EXCERPTED DATA Block Start

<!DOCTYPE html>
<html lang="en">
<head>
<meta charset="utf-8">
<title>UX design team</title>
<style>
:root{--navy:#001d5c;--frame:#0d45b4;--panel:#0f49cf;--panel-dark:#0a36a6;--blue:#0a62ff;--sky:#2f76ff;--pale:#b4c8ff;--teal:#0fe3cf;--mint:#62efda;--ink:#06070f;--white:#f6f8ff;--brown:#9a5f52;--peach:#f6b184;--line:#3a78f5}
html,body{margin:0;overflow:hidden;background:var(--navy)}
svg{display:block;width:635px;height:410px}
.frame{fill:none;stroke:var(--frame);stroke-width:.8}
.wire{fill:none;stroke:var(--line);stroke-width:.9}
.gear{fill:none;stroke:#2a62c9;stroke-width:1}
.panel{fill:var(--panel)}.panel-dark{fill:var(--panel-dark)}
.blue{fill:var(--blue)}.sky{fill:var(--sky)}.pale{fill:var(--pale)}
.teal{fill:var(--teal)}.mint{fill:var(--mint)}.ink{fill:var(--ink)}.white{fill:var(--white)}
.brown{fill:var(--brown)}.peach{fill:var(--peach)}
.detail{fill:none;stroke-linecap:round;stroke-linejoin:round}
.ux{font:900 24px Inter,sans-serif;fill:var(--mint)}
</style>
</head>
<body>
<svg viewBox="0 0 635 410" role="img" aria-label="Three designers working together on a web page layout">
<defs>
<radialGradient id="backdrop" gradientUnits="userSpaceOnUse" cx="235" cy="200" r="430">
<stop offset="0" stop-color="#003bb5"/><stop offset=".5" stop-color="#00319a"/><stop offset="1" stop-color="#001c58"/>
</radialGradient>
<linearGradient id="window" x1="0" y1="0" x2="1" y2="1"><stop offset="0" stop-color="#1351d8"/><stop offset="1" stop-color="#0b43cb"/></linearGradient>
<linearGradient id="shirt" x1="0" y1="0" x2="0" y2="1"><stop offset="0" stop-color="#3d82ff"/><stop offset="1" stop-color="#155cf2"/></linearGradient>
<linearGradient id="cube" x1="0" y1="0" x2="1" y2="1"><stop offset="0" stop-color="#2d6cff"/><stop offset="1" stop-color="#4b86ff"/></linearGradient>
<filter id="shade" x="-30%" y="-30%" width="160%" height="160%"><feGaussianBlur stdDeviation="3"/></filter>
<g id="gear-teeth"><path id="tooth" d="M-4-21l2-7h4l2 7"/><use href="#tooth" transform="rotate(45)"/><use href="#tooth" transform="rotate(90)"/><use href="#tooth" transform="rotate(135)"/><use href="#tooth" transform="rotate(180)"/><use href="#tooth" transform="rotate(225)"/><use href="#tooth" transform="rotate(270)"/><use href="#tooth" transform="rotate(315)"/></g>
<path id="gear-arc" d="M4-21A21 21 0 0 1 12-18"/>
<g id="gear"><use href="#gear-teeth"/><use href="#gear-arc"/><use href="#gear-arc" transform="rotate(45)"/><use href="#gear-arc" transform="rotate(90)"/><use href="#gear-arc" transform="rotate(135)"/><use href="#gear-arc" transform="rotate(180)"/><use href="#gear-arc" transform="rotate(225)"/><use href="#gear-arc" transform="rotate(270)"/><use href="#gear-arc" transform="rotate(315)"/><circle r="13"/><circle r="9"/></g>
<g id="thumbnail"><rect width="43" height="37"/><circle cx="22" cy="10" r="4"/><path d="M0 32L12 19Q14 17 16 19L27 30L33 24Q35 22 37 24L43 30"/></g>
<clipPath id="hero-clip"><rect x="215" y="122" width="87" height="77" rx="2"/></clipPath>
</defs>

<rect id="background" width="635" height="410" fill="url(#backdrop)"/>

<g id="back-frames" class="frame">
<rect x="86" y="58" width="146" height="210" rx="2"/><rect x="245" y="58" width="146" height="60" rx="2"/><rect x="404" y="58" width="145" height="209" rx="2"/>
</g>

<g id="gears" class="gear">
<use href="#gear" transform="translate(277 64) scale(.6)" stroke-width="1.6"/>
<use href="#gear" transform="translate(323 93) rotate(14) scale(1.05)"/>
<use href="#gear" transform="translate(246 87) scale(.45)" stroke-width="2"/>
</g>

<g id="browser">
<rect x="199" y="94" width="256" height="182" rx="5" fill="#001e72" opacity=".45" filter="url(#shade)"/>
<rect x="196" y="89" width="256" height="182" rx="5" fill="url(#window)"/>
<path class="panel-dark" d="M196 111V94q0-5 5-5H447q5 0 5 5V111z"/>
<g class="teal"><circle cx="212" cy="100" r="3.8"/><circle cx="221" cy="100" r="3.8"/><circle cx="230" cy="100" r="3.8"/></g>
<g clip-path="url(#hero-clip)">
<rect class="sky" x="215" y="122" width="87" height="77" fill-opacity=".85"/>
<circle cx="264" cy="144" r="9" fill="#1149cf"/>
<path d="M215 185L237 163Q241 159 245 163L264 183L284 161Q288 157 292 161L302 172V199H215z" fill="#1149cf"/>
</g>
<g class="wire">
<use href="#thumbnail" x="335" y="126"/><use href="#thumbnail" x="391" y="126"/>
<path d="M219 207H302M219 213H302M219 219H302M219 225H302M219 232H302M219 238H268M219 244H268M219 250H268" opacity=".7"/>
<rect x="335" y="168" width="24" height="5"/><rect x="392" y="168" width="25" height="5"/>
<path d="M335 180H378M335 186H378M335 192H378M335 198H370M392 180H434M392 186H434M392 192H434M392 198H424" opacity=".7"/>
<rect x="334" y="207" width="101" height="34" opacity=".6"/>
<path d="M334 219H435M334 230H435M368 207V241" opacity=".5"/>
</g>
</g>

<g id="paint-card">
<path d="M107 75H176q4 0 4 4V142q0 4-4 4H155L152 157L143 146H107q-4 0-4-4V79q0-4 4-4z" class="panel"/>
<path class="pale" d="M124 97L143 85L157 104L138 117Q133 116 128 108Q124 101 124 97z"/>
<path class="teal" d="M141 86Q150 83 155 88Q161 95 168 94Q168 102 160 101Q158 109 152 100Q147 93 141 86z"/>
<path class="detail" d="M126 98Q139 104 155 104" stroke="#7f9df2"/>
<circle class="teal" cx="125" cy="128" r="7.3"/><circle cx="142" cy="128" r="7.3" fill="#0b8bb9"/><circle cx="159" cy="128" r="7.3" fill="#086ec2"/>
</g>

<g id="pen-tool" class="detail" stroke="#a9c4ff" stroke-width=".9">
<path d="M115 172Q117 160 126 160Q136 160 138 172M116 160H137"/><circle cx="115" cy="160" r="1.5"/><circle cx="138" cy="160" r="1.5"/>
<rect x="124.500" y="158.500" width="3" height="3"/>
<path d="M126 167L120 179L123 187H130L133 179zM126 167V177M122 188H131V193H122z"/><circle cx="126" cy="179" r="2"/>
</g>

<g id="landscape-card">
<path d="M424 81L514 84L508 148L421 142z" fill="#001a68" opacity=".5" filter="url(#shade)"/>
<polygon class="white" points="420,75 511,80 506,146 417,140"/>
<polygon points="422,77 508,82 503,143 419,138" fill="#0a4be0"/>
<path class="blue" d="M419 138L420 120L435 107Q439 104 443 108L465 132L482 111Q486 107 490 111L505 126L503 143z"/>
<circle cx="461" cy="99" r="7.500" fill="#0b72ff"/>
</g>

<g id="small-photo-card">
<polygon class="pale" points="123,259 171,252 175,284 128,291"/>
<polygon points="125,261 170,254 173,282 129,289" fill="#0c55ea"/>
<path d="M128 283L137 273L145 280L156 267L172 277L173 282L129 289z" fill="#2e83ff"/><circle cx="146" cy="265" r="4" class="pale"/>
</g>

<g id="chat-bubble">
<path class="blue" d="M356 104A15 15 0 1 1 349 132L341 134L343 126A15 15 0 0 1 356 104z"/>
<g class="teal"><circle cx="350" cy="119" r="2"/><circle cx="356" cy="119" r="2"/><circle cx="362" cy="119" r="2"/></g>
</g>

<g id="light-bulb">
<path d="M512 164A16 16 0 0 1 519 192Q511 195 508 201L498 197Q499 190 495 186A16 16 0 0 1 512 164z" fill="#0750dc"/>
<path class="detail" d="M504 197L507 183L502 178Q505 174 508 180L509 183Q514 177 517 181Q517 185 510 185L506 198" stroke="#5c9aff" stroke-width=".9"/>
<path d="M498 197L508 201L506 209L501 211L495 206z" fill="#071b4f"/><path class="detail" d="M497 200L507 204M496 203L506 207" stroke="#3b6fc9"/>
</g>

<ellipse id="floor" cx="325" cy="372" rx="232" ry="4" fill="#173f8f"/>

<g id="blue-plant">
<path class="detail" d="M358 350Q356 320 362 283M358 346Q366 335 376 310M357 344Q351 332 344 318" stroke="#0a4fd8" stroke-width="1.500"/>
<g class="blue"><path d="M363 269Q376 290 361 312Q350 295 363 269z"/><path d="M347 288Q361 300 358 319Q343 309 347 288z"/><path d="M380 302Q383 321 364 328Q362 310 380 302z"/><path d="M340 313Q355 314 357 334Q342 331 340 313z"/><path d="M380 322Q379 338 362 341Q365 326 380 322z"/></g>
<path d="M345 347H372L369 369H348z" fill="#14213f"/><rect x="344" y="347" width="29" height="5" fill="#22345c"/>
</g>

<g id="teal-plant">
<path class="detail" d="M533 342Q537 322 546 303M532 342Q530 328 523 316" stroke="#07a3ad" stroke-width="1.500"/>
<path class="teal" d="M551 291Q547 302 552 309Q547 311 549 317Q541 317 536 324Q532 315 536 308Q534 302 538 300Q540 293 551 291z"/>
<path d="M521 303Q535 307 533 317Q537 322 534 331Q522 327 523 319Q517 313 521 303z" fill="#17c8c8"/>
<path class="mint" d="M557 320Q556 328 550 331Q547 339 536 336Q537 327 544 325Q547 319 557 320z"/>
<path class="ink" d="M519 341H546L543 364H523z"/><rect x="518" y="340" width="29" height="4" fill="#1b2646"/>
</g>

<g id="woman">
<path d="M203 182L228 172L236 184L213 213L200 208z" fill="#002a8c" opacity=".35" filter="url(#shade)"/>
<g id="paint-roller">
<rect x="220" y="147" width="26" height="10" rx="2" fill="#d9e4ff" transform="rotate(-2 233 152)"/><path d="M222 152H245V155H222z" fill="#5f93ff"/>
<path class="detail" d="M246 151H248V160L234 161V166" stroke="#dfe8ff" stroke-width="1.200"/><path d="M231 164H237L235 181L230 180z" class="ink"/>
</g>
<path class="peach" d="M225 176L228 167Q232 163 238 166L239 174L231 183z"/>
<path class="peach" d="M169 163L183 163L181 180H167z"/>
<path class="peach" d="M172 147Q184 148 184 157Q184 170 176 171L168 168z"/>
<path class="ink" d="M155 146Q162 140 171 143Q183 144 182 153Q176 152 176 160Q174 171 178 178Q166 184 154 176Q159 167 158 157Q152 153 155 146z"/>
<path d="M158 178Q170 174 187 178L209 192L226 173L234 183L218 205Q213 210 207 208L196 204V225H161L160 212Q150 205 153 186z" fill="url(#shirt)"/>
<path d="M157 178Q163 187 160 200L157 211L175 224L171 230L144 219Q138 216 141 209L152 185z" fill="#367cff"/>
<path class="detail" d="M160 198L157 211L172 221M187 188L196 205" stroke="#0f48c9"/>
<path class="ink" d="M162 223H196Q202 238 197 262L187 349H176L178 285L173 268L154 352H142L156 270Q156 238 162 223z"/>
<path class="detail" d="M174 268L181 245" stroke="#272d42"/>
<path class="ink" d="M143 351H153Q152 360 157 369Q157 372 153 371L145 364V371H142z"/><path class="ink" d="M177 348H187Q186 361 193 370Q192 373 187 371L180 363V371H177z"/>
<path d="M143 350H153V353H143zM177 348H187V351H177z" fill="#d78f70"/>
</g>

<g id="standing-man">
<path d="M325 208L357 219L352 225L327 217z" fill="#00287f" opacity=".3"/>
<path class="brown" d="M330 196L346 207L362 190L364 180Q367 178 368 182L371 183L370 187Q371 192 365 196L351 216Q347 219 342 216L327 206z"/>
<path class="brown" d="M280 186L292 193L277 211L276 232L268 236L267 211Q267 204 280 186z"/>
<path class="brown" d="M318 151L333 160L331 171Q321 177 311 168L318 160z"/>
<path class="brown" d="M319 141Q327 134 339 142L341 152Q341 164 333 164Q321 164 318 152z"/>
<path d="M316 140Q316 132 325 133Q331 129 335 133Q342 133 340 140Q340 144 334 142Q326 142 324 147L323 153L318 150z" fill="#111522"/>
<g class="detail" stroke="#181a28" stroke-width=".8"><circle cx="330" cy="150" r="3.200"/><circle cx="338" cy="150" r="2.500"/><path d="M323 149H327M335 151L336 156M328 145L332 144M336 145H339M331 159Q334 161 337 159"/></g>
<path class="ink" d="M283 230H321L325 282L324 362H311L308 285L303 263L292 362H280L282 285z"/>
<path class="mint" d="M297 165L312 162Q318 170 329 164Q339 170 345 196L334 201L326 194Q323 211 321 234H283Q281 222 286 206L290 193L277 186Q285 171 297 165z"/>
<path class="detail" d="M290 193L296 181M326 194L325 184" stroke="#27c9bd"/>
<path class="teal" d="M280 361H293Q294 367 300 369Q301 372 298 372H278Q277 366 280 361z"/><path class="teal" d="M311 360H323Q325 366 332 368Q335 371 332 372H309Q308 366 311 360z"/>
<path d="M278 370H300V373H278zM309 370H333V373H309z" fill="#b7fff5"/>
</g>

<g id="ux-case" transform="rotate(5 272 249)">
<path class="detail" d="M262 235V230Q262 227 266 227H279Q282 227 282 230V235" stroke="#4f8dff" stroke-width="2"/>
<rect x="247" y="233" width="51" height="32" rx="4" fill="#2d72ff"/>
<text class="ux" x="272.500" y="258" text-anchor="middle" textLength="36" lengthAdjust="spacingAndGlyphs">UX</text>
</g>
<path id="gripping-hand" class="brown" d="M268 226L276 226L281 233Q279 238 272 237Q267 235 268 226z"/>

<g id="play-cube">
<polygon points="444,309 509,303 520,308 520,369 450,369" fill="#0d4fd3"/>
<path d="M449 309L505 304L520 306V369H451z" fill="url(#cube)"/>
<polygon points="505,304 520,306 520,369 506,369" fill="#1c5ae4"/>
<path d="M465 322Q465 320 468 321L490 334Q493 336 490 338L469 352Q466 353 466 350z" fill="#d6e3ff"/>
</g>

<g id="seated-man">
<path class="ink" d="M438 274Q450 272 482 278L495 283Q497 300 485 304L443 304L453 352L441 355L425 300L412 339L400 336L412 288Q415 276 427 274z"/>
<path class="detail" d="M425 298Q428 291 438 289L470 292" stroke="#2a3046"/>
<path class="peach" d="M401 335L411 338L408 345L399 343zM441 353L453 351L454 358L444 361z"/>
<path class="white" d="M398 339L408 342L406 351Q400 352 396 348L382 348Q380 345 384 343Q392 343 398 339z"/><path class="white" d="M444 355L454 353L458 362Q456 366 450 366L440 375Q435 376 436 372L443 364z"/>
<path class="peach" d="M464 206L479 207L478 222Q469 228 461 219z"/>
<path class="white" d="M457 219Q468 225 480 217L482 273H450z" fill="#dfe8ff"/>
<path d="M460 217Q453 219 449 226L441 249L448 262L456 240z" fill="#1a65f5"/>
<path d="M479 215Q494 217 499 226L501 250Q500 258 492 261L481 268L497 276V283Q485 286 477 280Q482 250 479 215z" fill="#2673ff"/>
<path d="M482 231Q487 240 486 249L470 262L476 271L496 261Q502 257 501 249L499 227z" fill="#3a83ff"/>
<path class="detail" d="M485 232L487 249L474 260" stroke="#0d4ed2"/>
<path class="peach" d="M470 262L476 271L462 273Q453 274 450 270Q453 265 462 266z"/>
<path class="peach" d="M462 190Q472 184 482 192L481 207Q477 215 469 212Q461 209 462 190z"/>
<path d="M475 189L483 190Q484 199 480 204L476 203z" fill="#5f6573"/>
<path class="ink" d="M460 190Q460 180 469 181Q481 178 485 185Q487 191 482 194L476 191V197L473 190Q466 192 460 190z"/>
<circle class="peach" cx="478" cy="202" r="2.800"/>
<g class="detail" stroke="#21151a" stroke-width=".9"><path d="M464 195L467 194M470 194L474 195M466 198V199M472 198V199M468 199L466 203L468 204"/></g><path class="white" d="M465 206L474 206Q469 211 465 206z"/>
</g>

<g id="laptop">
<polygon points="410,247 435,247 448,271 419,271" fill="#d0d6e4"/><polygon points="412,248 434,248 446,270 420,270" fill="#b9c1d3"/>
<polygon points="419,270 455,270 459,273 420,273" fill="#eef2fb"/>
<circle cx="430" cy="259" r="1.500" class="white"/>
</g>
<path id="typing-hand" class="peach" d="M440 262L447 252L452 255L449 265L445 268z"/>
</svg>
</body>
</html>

EXCERPTED DATA Block End

-- WHAT TO PRODUCE --
Beginning at the line above that contains "320Q556 328 550", return each line exactly through the line that contains "182L228 172L236 184L213", and no others.

-- ANSWER BOX --
<path class="mint" d="M557 320Q556 328 550 331Q547 339 536 336Q537 327 544 325Q547 319 557 320z"/>
<path class="ink" d="M519 341H546L543 364H523z"/><rect x="518" y="340" width="29" height="4" fill="#1b2646"/>
</g>

<g id="woman">
<path d="M203 182L228 172L236 184L213 213L200 208z" fill="#002a8c" opacity=".35" filter="url(#shade)"/>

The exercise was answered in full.